◆ EXERCISE REQUIREMENTS ◆
Go through the material below, count the lines with the word "octaves", and reply with the count alone.

◆ SOURCE MATERIAL ◆
◆ ◆ ◆ ◆
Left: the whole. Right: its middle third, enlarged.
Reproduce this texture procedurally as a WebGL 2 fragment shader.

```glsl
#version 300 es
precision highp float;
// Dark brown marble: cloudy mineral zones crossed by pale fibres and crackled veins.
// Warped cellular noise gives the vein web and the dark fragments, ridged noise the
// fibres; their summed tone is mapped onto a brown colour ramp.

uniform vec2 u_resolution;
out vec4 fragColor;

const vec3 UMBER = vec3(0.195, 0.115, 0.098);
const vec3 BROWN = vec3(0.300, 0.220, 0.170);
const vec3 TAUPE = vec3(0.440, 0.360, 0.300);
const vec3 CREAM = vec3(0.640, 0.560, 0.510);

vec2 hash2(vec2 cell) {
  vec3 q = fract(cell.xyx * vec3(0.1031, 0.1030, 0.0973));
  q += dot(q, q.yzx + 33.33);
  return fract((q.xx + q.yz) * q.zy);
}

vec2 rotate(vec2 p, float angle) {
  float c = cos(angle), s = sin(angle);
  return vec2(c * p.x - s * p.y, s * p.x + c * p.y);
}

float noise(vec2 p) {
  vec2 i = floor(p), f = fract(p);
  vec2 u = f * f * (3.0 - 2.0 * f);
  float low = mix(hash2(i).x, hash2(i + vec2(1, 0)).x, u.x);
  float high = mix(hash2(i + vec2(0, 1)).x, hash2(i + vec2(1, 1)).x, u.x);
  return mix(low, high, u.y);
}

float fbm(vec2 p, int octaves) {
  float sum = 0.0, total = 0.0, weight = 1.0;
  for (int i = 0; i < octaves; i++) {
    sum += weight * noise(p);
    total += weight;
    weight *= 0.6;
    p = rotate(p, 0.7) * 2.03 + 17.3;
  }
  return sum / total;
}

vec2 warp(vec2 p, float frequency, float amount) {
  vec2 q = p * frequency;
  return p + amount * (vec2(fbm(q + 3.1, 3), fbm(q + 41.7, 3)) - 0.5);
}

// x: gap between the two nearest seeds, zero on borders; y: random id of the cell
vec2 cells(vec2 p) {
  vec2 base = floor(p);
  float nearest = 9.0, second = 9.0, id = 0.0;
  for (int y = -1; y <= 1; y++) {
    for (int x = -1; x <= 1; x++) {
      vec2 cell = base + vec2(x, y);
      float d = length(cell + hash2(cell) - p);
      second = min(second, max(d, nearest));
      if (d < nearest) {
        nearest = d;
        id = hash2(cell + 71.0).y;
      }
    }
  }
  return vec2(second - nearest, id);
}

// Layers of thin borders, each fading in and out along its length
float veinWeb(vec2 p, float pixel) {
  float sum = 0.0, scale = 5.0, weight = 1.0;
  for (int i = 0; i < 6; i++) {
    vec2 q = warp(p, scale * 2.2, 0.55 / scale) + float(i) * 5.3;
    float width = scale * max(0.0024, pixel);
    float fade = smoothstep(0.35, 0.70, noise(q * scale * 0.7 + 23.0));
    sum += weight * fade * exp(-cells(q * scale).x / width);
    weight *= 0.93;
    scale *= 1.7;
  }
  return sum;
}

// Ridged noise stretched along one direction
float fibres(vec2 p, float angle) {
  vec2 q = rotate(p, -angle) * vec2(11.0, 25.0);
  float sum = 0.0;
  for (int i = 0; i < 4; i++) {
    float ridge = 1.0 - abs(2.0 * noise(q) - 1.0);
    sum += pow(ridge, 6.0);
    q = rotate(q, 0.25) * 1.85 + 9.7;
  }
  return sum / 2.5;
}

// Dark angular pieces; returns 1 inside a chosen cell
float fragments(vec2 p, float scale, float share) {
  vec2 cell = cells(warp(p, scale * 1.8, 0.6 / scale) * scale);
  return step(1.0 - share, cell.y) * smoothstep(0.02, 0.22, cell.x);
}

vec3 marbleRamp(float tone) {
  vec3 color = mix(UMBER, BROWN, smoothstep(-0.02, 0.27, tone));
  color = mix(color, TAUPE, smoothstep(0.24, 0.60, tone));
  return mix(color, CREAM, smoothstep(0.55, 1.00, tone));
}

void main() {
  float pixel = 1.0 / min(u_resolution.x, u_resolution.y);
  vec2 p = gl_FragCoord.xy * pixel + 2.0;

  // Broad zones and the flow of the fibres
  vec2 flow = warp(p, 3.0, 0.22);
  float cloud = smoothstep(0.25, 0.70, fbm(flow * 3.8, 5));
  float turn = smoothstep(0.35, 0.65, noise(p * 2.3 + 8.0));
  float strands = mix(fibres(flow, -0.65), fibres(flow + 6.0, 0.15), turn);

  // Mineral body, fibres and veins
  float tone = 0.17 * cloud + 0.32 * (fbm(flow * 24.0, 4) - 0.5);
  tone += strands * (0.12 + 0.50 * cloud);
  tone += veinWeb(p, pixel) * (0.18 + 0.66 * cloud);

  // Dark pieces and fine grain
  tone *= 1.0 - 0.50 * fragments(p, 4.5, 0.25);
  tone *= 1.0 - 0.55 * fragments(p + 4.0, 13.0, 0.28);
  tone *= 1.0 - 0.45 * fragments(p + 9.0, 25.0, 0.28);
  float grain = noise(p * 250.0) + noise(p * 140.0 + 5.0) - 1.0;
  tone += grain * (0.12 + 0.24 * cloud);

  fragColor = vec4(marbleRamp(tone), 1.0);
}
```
◆ ◆ ◆ ◆
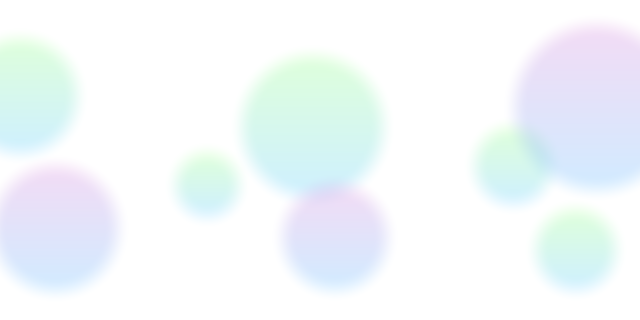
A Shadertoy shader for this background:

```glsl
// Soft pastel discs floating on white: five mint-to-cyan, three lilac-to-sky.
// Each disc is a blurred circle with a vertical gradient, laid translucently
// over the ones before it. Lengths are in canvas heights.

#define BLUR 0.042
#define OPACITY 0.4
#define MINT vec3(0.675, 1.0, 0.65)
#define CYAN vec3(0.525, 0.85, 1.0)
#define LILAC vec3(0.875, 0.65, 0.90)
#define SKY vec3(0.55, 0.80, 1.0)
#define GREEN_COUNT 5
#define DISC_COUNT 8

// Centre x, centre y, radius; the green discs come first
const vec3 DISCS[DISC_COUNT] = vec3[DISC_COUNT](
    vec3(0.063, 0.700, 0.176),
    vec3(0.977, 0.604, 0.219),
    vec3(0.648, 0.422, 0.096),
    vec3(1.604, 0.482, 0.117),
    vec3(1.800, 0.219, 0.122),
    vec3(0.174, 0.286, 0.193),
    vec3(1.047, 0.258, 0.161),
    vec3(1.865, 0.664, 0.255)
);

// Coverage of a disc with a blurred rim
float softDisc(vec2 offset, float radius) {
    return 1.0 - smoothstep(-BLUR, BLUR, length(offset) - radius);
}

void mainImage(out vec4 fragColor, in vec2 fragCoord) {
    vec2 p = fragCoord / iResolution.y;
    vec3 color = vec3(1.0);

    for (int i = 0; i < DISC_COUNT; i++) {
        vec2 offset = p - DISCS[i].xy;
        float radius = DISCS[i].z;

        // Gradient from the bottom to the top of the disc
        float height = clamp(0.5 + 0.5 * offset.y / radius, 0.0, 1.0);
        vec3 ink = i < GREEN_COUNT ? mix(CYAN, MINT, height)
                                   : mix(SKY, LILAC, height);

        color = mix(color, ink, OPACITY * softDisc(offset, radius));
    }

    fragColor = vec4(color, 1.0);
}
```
◆ ◆ ◆ ◆
◆ YOUR RESPONSE ◆
2